The rail industry is increasingly embracing technology. Concepts such as automated, maglev and high-speed trains are now becoming a reality. One futuristic concept is the Hyperloop – an ultra-high-speed ground transportation system akin to bullet trains – developed by Tesla and SpaceX CEO Elon Musk.
Musk open-sourced the basic design in 2013 in the form of a whitepaper. There are now a number of companies working to build the idea and among those is the Richard Branson-backed Virgin Hyperloop One which aims to do so in India by linking Mumbai and Pune.
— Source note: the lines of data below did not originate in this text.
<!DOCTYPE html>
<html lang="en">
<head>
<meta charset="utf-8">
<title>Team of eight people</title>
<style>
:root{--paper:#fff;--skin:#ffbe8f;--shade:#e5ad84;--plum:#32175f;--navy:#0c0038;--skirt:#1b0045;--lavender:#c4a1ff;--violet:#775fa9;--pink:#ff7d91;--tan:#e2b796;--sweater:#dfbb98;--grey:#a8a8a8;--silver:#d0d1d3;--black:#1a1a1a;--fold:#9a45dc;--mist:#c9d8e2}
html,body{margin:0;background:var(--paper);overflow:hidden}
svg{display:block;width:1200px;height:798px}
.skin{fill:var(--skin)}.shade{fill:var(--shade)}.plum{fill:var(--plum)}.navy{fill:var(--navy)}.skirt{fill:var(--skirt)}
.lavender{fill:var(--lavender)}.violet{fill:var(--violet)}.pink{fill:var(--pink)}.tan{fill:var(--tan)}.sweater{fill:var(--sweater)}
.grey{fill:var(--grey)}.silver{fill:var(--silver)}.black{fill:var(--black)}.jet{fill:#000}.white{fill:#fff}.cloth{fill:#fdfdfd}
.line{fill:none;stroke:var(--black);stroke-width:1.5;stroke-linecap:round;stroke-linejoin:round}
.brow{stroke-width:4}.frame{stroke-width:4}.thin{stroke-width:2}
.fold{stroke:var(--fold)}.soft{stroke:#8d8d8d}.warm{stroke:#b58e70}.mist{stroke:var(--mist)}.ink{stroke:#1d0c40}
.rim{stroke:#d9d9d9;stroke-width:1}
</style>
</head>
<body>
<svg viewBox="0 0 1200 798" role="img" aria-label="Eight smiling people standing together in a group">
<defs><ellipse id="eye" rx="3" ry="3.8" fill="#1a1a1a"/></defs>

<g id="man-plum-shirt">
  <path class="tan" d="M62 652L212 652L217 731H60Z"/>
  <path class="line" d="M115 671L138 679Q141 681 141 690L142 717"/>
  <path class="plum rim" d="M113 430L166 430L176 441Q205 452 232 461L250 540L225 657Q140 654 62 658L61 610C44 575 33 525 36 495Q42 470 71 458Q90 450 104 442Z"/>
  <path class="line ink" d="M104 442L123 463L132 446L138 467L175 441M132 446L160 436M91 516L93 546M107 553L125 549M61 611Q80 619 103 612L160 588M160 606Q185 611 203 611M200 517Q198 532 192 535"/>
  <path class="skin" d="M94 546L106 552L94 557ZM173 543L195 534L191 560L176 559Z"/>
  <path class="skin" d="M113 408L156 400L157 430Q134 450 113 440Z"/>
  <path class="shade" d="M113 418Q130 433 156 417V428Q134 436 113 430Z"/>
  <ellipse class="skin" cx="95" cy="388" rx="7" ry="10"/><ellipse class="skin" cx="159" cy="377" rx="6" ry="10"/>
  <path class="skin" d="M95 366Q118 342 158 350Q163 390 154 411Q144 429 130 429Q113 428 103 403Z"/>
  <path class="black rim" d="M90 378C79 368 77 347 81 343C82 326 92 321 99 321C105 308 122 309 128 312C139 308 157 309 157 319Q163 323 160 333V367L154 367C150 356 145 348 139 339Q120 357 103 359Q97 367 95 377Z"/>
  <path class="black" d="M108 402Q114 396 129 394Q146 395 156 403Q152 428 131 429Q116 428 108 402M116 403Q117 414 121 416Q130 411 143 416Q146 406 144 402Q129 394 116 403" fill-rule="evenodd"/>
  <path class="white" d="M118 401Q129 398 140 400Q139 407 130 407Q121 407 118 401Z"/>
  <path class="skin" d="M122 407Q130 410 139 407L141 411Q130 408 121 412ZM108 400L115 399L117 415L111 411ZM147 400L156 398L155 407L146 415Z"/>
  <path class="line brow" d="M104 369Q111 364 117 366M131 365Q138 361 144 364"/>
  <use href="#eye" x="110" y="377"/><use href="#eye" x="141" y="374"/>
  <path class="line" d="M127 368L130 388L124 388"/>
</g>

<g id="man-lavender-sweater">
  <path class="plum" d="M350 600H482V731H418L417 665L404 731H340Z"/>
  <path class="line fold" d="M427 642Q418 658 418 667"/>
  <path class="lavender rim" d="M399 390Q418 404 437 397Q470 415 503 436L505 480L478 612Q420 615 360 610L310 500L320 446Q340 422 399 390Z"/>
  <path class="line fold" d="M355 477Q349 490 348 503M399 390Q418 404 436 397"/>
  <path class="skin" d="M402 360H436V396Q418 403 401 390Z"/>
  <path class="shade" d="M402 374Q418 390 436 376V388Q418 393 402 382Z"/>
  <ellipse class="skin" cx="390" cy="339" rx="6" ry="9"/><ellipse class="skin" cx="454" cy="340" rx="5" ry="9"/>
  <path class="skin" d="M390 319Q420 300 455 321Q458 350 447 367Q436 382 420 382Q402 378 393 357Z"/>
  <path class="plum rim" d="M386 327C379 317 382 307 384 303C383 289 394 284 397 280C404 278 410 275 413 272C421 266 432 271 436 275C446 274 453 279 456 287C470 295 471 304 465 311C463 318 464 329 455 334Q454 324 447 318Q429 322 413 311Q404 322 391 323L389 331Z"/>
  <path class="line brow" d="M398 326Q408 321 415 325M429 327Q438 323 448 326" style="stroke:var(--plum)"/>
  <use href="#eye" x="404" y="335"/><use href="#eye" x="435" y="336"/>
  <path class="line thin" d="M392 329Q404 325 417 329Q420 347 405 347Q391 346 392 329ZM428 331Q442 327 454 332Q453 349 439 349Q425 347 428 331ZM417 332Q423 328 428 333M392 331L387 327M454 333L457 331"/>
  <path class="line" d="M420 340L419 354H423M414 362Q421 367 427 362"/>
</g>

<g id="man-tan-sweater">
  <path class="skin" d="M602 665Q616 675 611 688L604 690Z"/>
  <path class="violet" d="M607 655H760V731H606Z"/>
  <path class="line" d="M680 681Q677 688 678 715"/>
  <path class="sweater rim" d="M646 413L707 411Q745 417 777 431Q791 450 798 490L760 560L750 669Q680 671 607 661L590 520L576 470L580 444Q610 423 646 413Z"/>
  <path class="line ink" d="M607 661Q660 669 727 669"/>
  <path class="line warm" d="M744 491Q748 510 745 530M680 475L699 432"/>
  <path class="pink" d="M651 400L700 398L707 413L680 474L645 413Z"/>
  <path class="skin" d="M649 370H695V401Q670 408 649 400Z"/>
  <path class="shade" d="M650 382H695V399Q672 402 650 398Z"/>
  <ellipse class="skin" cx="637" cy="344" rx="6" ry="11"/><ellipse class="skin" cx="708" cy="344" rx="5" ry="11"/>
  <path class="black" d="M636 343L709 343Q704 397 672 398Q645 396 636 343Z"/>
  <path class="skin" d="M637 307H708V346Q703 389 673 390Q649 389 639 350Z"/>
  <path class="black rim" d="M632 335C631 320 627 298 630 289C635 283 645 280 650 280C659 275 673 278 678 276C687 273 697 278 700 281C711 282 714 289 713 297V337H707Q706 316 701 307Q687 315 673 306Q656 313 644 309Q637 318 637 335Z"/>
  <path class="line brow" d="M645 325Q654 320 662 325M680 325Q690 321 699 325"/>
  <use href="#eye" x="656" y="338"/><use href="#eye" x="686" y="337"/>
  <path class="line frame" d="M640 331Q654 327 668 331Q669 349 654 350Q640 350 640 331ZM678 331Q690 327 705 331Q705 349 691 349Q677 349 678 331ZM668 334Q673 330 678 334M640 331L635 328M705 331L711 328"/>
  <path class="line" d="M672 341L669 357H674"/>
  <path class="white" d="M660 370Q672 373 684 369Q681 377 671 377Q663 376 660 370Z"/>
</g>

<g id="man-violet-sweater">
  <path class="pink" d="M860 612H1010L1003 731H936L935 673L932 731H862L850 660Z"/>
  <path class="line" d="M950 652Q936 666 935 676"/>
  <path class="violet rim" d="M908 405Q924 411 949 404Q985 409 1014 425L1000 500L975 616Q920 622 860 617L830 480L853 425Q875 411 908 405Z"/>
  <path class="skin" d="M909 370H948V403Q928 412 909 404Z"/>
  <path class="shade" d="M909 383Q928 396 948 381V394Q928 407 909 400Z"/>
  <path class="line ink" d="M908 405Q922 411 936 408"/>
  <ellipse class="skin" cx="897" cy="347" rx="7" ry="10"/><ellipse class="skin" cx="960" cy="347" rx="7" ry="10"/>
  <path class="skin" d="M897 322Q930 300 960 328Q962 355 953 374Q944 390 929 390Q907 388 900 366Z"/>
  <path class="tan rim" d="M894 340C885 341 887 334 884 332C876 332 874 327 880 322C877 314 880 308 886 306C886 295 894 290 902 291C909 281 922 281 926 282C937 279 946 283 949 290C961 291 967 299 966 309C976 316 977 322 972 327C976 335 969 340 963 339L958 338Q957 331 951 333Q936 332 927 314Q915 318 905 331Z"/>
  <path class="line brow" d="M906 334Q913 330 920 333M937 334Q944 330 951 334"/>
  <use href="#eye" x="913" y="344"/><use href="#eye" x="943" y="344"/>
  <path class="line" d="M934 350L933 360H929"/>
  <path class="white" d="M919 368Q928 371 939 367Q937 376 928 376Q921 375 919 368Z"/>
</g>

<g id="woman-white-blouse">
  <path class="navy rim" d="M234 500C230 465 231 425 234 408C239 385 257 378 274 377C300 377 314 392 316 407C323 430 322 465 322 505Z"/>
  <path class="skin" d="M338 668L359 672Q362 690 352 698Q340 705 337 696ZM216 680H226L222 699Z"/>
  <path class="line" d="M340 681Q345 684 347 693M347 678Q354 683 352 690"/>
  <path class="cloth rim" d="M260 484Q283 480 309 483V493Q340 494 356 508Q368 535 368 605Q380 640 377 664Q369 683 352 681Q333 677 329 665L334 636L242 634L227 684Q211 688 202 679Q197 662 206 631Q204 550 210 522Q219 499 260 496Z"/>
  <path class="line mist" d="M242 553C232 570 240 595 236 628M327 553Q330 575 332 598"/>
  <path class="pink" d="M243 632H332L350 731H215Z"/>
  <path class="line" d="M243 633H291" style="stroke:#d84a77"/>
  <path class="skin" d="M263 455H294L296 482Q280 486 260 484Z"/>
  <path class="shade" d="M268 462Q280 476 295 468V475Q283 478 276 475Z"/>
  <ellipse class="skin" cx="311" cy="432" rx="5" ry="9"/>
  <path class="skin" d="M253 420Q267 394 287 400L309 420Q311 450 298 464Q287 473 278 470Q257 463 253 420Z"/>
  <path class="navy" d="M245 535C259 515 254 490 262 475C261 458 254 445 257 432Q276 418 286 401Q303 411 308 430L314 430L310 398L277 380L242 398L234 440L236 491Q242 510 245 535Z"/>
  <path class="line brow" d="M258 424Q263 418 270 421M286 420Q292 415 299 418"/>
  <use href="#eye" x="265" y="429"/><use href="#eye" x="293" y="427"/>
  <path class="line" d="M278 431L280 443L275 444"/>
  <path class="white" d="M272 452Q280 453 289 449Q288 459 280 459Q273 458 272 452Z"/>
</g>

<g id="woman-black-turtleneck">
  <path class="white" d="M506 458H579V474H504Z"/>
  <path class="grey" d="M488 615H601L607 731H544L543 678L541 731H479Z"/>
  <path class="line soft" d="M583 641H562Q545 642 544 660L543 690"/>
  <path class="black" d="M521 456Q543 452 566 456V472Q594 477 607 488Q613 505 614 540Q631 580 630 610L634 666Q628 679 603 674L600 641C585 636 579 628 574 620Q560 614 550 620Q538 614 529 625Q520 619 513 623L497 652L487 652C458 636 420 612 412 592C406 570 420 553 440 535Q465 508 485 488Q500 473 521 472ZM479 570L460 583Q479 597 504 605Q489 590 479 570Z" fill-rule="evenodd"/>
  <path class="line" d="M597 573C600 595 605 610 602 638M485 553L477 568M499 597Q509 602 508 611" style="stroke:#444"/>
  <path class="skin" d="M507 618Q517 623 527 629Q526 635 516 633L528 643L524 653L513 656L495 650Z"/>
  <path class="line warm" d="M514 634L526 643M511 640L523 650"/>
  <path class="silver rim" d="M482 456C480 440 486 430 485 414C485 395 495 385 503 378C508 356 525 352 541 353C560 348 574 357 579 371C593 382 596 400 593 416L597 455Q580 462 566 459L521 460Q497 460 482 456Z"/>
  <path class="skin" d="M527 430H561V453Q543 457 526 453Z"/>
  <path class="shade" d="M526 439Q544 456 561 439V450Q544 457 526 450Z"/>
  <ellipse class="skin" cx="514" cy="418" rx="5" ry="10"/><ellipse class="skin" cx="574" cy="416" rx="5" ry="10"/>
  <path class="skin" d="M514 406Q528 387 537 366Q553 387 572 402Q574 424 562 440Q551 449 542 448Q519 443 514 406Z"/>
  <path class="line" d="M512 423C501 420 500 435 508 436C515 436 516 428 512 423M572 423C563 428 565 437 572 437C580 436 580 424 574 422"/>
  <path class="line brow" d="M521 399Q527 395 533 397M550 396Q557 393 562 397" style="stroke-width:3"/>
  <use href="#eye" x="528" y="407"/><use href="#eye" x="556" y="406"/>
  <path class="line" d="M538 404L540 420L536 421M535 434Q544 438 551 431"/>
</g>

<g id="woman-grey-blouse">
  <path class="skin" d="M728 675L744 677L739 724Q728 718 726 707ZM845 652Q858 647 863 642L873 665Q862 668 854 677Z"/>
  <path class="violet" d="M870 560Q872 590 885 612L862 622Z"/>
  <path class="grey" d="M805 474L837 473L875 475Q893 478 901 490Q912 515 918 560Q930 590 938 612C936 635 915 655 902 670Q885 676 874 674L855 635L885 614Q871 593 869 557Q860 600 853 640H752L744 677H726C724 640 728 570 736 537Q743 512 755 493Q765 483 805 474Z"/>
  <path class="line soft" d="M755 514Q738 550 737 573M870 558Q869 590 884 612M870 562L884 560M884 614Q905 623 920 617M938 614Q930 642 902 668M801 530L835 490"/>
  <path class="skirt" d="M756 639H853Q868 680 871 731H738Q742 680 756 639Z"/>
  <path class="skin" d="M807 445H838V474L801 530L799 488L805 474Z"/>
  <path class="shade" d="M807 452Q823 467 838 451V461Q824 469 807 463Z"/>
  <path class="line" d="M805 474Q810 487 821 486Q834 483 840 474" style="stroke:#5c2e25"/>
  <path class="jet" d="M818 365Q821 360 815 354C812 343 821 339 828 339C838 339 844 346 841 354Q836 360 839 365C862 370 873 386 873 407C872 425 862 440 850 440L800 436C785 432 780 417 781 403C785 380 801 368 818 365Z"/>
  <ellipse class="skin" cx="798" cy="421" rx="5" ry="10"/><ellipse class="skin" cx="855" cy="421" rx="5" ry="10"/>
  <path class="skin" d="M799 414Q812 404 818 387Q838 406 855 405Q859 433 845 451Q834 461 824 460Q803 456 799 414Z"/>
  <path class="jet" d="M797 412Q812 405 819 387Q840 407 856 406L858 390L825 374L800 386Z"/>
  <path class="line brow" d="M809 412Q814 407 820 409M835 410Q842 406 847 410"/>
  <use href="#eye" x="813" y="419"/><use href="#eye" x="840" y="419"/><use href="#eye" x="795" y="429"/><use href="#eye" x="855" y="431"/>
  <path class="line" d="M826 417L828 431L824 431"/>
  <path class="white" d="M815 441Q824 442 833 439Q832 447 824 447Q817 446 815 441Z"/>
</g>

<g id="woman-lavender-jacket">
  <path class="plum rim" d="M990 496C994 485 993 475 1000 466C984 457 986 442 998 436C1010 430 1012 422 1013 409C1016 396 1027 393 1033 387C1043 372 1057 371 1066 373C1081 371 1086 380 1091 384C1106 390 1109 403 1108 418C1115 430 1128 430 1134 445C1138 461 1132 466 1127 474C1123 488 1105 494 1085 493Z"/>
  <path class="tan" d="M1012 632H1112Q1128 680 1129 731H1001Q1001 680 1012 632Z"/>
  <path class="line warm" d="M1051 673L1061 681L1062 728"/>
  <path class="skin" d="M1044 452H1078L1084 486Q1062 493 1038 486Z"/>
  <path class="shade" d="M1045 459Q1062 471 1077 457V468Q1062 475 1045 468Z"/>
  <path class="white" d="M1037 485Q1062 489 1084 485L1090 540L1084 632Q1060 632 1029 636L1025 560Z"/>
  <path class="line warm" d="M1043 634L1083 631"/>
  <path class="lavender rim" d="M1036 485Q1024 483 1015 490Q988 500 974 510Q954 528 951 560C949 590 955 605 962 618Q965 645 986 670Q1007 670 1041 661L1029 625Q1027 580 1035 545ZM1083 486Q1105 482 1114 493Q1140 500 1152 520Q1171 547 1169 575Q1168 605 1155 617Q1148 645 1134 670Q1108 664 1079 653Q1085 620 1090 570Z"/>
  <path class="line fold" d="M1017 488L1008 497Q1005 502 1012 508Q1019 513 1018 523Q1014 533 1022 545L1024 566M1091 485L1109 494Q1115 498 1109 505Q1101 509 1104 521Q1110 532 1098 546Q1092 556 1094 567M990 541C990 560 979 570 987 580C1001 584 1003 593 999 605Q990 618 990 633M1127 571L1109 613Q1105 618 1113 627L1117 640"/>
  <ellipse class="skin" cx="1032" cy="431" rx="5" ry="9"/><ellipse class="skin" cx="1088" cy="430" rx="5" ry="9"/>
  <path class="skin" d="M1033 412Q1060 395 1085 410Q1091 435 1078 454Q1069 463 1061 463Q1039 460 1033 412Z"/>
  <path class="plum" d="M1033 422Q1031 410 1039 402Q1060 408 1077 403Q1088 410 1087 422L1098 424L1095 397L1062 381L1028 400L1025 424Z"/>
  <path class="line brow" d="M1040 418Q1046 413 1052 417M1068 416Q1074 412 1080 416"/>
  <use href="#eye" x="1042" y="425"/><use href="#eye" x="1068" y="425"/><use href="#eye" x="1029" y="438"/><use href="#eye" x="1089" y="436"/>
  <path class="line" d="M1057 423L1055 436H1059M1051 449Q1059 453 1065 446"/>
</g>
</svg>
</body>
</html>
“I believe Virgin Hyperloop One could have the same impact upon India in the 21st century as trains did in the 20th century,” Branson said in a statement. “Virgin Hyperloop One can help India become a global transportation pioneer and forge a new world-changing industry.”
How does it work?
Branson described the Hyperloop as “a pioneering technology with the power to create a fundamental, massive shift in human ingenuity.” “Over the course of the next 50 years, hyperloop technology will spearhead a revolution in transportation,” he wrote in a post for Wired.
In terms of technology, the Hyperloop works through magnetically propelled capsules or pods which move through a low-pressure, near-vacuum tube that carries passengers or cargo at over 1,000km/h. In addition, since the pods travel in a tube, they are not subject to shutdowns due to harsh weather, such as snow or polar vortexes.
The low pressure minimises friction and air resistance, therefore reducing the power needed and allowing the ultra-high-speed hovertrain to take minutes rather than hours to reach a destination.
Video courtesy of Virgin Hyperloop One
In May 2016, Hyperloop One successfully conducted a propulsion open-air test in Las Vegas where a sled accelerated to 136mph in 2.2 seconds becoming the first company to be able to have achieved it. A full-scale test track was then constructed in Las Vegas.
Advantages for the Indian economy
While the Hyperloop project is making strides globally with its first ten-kilometre stretch set to open by 2020 in the UAE and developments in the US, China and parts of Europe progressing, India might become the frontrunner to build the first Hyperloop.
In July 2019, the Indian Government approved a consortium between Virgin Hyperloop One and DP World – a ports and logistics operator in India which will invest $500m in private capital for the project – naming them the Original Project Proponent for the project.
CEO of Virgin Hyperloop One, Jay Walder believes the project “is history in the making.” “The race is on to host the first hyperloop transportation system in the world, and today’s announcement puts India firmly in the lead, This is a significant milestone and the first of many important steps toward bringing Hyperloop to the masses,”
The proposed link connecting Mumbai and Pune will slash the current 3.5 hours travel time to under 35 minutes. Currently, the two cities witness 75 million passenger journeys between them annually – a figure that will expectedly rise to 130 million by 2026. The Hyperloop aims to undertake 150 million passenger trips annually, along with transporting lightweight cargo units.
Alongside alleviating transportation woes, the Hyperloop might prove to be a boon for the Indian economy. The project is set to “generate hundreds of thousands of new high-tech jobs, create over $36bn in wider socio-economic benefits, and create new hyperloop component and manufacturing opportunities to export to India and the rest of the world,” the company claimed.
The Mumbai-Pune Hyperloop isn’t the only project in the race. US-based research company Hyperloop Transportation Technology announced plans to connect Vijayawada and Amaravati in the south-eastern coastal state of Andhra Pradesh and the project has even gone beyond the memorandum stage.
Can India become a “global transportation pioneer”?
While the Hyperloop promises to change the rail industry, it is still a theoretical transportation system tested at lower-speeds and has never been tested with human passengers.
Hyperloop’s success in India largely depends on the regulatory framework. Challenges such as engineering issues, land acquisition, safety standards, and a tough customs regime have in the past – plagued other infrastructure projects in the country.
Despite the challenges, Branson said in a statement that a Hyperloop demonstration track would be built within two to three years of the final agreement, and the project would take a further five to seven years to complete.